Motor oil is a thick, slow moving fluid. But when you start your engine, motor oil heats up, becomes less dense, and starts flowing freely through the various internal engine components. This process can take anywhere from five to fifteen minutes, depending on the outside ambient temperatures.
If you run to the store five minutes away, the motor may not reach its optimal operating temperature before you turn the engine off once again. This lack of heat prevents the motor oil from reaching the ideal viscosity level, meaning it won’t properly lubricate the internal engine parts as designed.
That can add to the wear and tear of all internal parts, speeding up the process, and requiring more repair work for you down the road.
In addition, when motor oil heats to the proper temperature, the heat helps remove contaminants such as moisture and other combustion byproducts. Without proper heating, these contaminants won’t effectively evaporate, remaining in the motor oil and continuing to impact both the integrity of the engine, and performance of the vehicle.
Changing out your motor oil regularly is important no matter how much you drive your car. That’s why many experts suggest changing your oil based on manufacturer’s guidelines, and doing so either based on mileage or time. If it takes you a year to drive a few thousand miles, you should still be changing your motor oil regularly.
Short trips may impact your battery
One of the biggest power surges comes when you start your car. When you turn the key or press the button, a lot of demand is placed on your battery to ensure your car starts and runs properly.
Once running, the battery goes into recovery mode. The alternator recharges the battery as you drive, so it’s ready the next time you start your car.
With short trips, you may be starting your car more than driving it. This gives your vehicle’s battery very little chance of recovery.
Today’s batteries give you anywhere from three to seven years of battery life. That’s under normal use.
When the battery is subjected to quick turnaround, it shortens the battery life. In the same way it takes up to fifteen minutes for your engine to warm up, the battery needs time to fully recharge to maintain its operational levels. Without this, it may face rapid depletion of battery power.
If short trip driving is a way of life for you, count on the fact that you’ll be replacing your battery more often. You’ll notice it weakens – it’ll take longer for your engine to crank, your headlights will be duller, and you might notice other accessories not working well.
Short trips may impact your battery

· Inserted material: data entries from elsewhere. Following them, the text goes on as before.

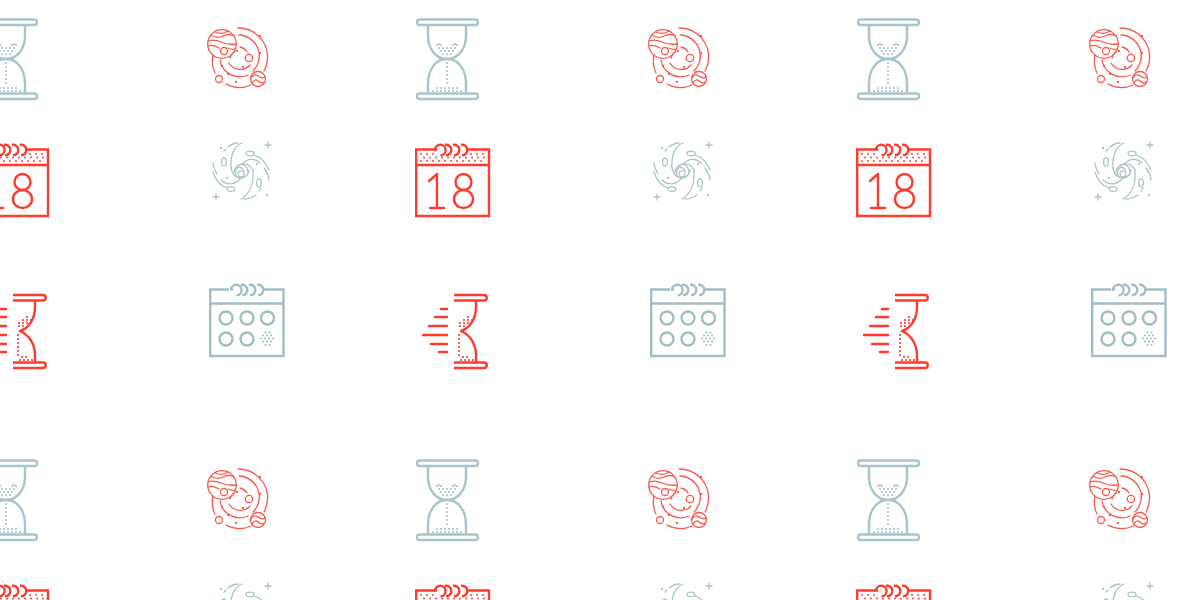
<!DOCTYPE html>
<html lang="en">
<head>
<meta charset="utf-8">
<title>Time and space icon pattern</title>
<style>
  :root {
    --paper: #ffffff;
    --red: #ff3b2d;
    --coral: #f9594c;
    --blue: #a8c4cc;
    --teal: #a0bec6;
    --mist: #abc4cb;
  }
  html, body { margin: 0; background: var(--paper); }
  body { width: 1200px; height: 600px; overflow: hidden; }
  .pattern { display: block; width: 1200px; height: 600px; overflow: hidden; }
  .icon { fill: none; stroke-width: 2.4; stroke-linejoin: miter; }
  .red { stroke: var(--red); }
  .blue { stroke: var(--blue); }
  .teal { stroke: var(--teal); }
  .coral { stroke: var(--coral); stroke-width: 1.3; stroke-linecap: round; }
  .mist { stroke: var(--mist); stroke-width: 1.3; stroke-linecap: round; }
  .dots { stroke-linecap: round; stroke-dasharray: 0 4; stroke-width: 2.2; }
  .header-dots { stroke-linecap: round; stroke-dasharray: 0 6; stroke-width: 1.9; }
  .stars { stroke-width: 2.3; }
  .round { stroke-linecap: round; stroke-linejoin: round; }
</style>
</head>
<body>
<svg class="pattern" viewBox="0 0 1200 600" role="img" aria-label="Repeating pattern of hourglasses, calendars, planets and galaxies">
  <defs>
    <g id="calendar-rings">
      <path d="M19 6.5H22M20 7A5.3 5.3 0 1 1 25.500 12.300"/>
      <path d="M30 1.800A5.300 5.300 0 1 1 31 12.300"/>
      <path d="M38 1.800A5.300 5.300 0 1 1 39 12.300"/>
      <path d="M46 1.800A5.300 5.300 0 1 1 47 12.300"/>
    </g>

    <g id="hourglass" class="icon blue">
      <rect x="1" y="1.500" width="61" height="5.500" rx="2.700"/>
      <rect x="1" y="75.500" width="61" height="5.500" rx="2.700"/>
      <path d="M12 7V18C12 31 20 41 31 41S50 31 50 18V7"/>
      <path d="M12 75V66C12 51 20 41 31 41S50 51 50 66V75"/>
      <g class="dots">
        <path d="M23 26H24M39 26H40M21 27H26M37 27H42"/>
        <path d="M23 30H40"/>
        <path d="M25 33H38"/>
        <path d="M27 36H36"/>
        <path d="M31 45V69"/>
        <path d="M21 70H26M29 70H34M37 70H42"/>
        <path d="M17 73H46"/>
      </g>
    </g>

    <g id="date-calendar" class="icon red">
      <path d="M20 6.500H1.200V73H74V6.500H53M1.200 22H74"/>
      <use href="#calendar-rings"/>
      <g class="header-dots">
        <path d="M6 11H20M56 11H72"/>
        <path d="M9 14.500H72"/>
        <path d="M6 18H72"/>
      </g>
      <g class="round" role="img" aria-label="18">
        <path d="M14 38L22 31V65M15 65H29"/>
        <ellipse cx="48.500" cy="39" rx="8" ry="8"/>
        <ellipse cx="48.500" cy="56" rx="9.500" ry="9"/>
      </g>
    </g>

    <g id="month-calendar" class="icon teal">
      <path d="M20 6.500H1.200V73H74.500V6.500H55M1.200 20.500H74.500"/>
      <use href="#calendar-rings" x="2"/>
      <circle cx="17" cy="35" r="6.500"/>
      <circle cx="38" cy="35" r="6.500"/>
      <circle cx="58.500" cy="35" r="6.500"/>
      <circle cx="17" cy="56" r="6.500"/>
      <circle cx="38" cy="56" r="6.500"/>
      <g class="dots">
        <path d="M56.500 49.500H61M54 52.500H64M52 55.500H65M54 58.500H64M56.500 62H61"/>
      </g>
    </g>

    <g id="fast-hourglass" class="icon red">
      <path d="M32 1H62A2.700 2.700 0 0 1 62 6.500H32"/>
      <path d="M32 68.500H62A2.700 2.700 0 0 1 62 74H32"/>
      <path class="round" d="M54 7V13C54 25 48 34 39 37C48 41 54 50 54 61V68"/>
      <path class="round" d="M19 15H25M13 23H25M7 32H25M1 41H25M9 50H25M17 58H25"/>
      <g class="dots">
        <path d="M46 23H47M42 26H51M38 29H47M38 32H43"/>
        <path d="M37 41V63"/>
        <path d="M41 63H46M39 66H52"/>
      </g>
    </g>

    <g id="planets" class="icon coral">
      <circle cx="-17" cy="-15" r="14.300"/>
      <path d="M-28 -24Q-22 -20 -16 -23T-5 -23M-31 -18Q-25 -20 -18 -17T-3 -15M-31 -13Q-26 -15 -20 -11M-11 -11Q-7 -9 -4 -10M-24 -27Q-17 -24 -11 -28"/>
      <circle cx="-15" cy="-8" r="3.500"/>
      <path d="M-1 -31A29 29 0 0 1 25 12M12 26A28 28 0 0 1 -13 25M-24 14A28 28 0 0 1 -26 -4"/>
      <path d="M0 -24A21 21 0 0 1 14 12M9 16A20 20 0 0 1 -19 1"/>
      <path d="M1 -12Q6 -11 8 -7M-10 4A13 13 0 0 0 11 6M-9 -1Q-8 -5 -5 -7"/>
      <circle cx="10" cy="-1" r="3.700"/>
      <circle cx="-20" cy="20" r="3.500"/>
      <circle cx="19" cy="20" r="7.500"/>
      <path d="M12 19Q15 14 19 17T26 18M13 24Q16 19 19 22T25 23"/>
      <path class="stars" d="M21 -23h0M21 -6h0M-2 -8h0M-17 7h0M-3 23h0M-11 15h0M4 8h0"/>
    </g>

    <g id="galaxy" class="icon mist">
      <path d="M1 0A3 3 0 1 0 3 3A6 6 0 0 0 -2 -4A7 7 0 0 0 -5 5A8 8 0 0 0 7 3A9 9 0 0 0 1 -7"/>
      <path d="M-7 1A10 10 0 0 1 1 -7Q8 -8 12 -1M8 -1A9 9 0 0 1 0 7Q-8 7 -10 -3"/>
      <path d="M-10 -3C-11 -15 -7 -25 1 -28M12 -1C13 12 9 23 0 28"/>
      <path d="M1 -7C8 -14 15 -12 19 -8M23 -3Q28 4 28 9M0 7C-7 15 -15 14 -20 9M-24 3Q-28 -4 -28 -8"/>
      <path d="M-13 -24Q-8 -28 -3 -28M-17 -20L-15 -22M13 -16Q23 -13 28 -1M15 24Q9 28 3 28M18 20L20 17M-14 17Q-24 14 -28 1"/>
      <ellipse cx="-17" cy="-9" rx="2.400" ry="4"/>
      <ellipse cx="9" cy="-17.500" rx="4" ry="2.400"/>
      <ellipse cx="18" cy="12" rx="2.400" ry="4"/>
      <ellipse cx="-10" cy="18" rx="4" ry="2.400"/>
      <path d="M27 -29V-23M24 -26H30M-25 23V29M-28 26H-22"/>
      <path class="stars" d="M-20 -23h0M26 24h0M16 -7h0M-14 7h0"/>
    </g>

    <g id="tile">
      <use href="#hourglass" x="-25" y="18"/>
      <use href="#planets" x="239" y="59"/>
      <use href="#date-calendar" x="-26" y="143"/>
      <use href="#galaxy" x="241" y="171"/>
      <use href="#fast-hourglass" x="-19" y="294"/>
      <use href="#month-calendar" x="209" y="283"/>
    </g>
    <g id="tile-row">
      <use href="#tile"/>
      <use href="#tile" x="441"/>
      <use href="#tile" x="882"/>
    </g>
  </defs>

  <use href="#tile-row"/>
  <use href="#tile-row" y="441"/>
</svg>
</body>
</html>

Starting up your engine when it’s cold makes it work at its hardest. That’s because the oil hasn’t circulated yet, and the engine hasn’t warmed up to working at its optimal rate. Other parts are cold, and aren’t contributing to a well running car.
When you first start your car, it’s important to give it a chance to warm up and be fully functioning before you add stress. This can take a few miles to break everything in. Your car may be under strain until it reaches that point. With short distance driving, it never has a chance to get to that point. If you accelerate quickly, or push your car to the limits, over time, it will impact the engine’s condition.
Any stress on the engine will start to show by an increase in emissions, and possibly impact your gas mileage. Long term, it may show up as repair bills as you wind up taking your car into the shop more often.
How long are your daily drives?
Your car is meant to give you reliable service every day you own your car.
Be aware of how you drive each day. The first few miles, be easy on how much you push your vehicle. Drive it further occasionally to give the systems a chance to operate fully. And be aware of your maintenance schedule. Regular oil changes will ensure the motor oil stays fresh and working well, and it gives your mechanic a chance to inspect each system and ensure they’re working well.
Are you a short trip driver?